◆ **PROBLEM TO SOLVE**
Using the data below, work out how many of its lines contain "return", and give that number with nothing added.

-------- INFORMATION SUPPLIED --------

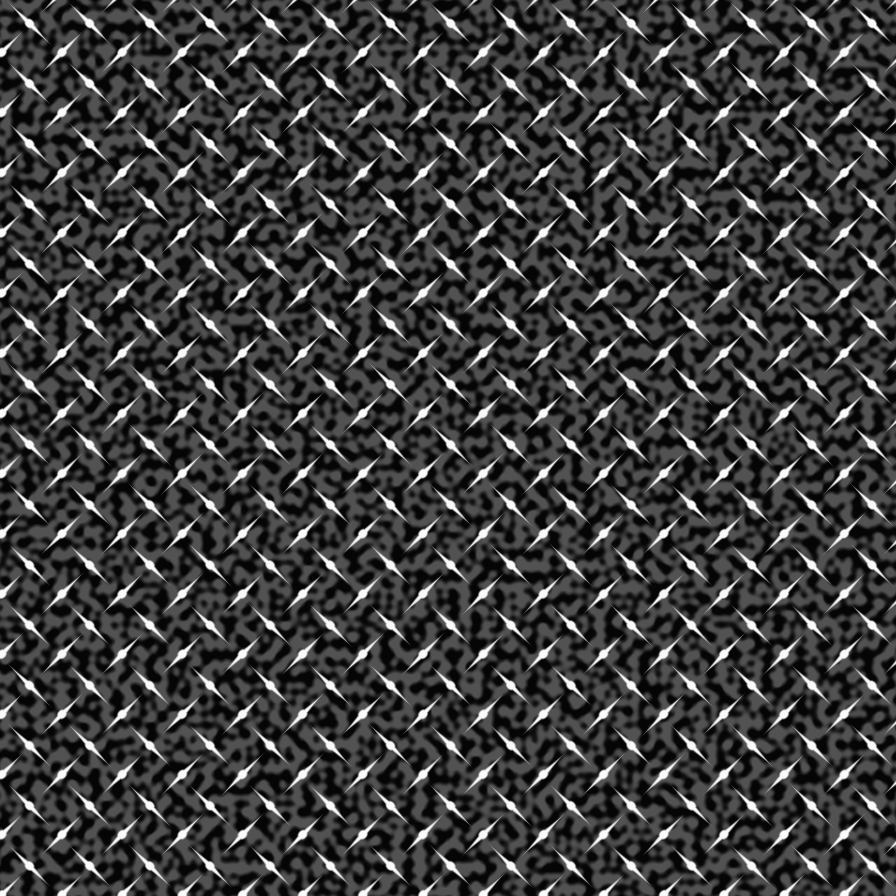
Write a three.js fragment shader that draws this pattern.

```glsl
// Dark tread plate: white pointed studs, leaning left and right by turns,
// over a mottled charcoal ground. The studs are distance functions repeated
// with fract; the ground is one octave of gradient noise with clipped tones.

varying vec2 vUv;

vec2 hashDirection(vec2 cell) {
  vec3 h = fract(cell.xyx * vec3(0.1031, 0.1030, 0.0973));
  h += dot(h, h.yzx + 33.33);
  return normalize(fract((h.xx + h.yz) * h.zy) - 0.5);
}

float gradientNoise(vec2 p) {
  vec2 cell = floor(p);
  vec2 f = fract(p);
  vec2 blend = f * f * f * (f * (f * 6.0 - 15.0) + 10.0);
  float lowLeft = dot(hashDirection(cell), f);
  float lowRight = dot(hashDirection(cell + vec2(1.0, 0.0)), f - vec2(1.0, 0.0));
  float topLeft = dot(hashDirection(cell + vec2(0.0, 1.0)), f - vec2(0.0, 1.0));
  float topRight = dot(hashDirection(cell + 1.0), f - 1.0);
  return mix(mix(lowLeft, lowRight, blend.x), mix(topLeft, topRight, blend.x), blend.y);
}

// Slim diamond with a round swelling at its middle
float studDistance(vec2 p) {
  vec2 halfSize = vec2(0.38, 0.042);
  float spike = (dot(abs(p), halfSize.yx) - halfSize.x * halfSize.y) / length(halfSize);
  float swelling = length(p * vec2(0.8, 1.0)) - 0.068;
  return min(spike, swelling);
}

// One stud per unit cell; lean is 1 for rising to the right, -1 for falling
float studCoverage(vec2 grid, vec2 centre, float lean) {
  vec2 p = fract(grid - centre + 0.5) - 0.5;
  vec2 axis = vec2(1.0, lean) * 0.70711;
  vec2 local = vec2(dot(p, axis), dot(p, vec2(-axis.y, axis.x)));
  return 1.0 - smoothstep(-0.02, 0.02, studDistance(local));
}

void main() {
  // Mottled ground
  float mottle = smoothstep(-0.28, 0.25, gradientNoise(vUv * 80.0));
  vec3 colour = vec3(mix(0.02, 0.32, mottle));

  // Two interleaved sets of studs
  vec2 grid = vUv * 14.89;
  float falling = studCoverage(grid, vec2(0.49, 0.5), -1.0);
  float rising = studCoverage(grid, vec2(0.03, 0.02), 1.0);
  colour = mix(colour, vec3(0.98), max(falling, rising));

  gl_FragColor = vec4(colour, 1.0);
}
```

--------

◆ **ANSWER BOX**
4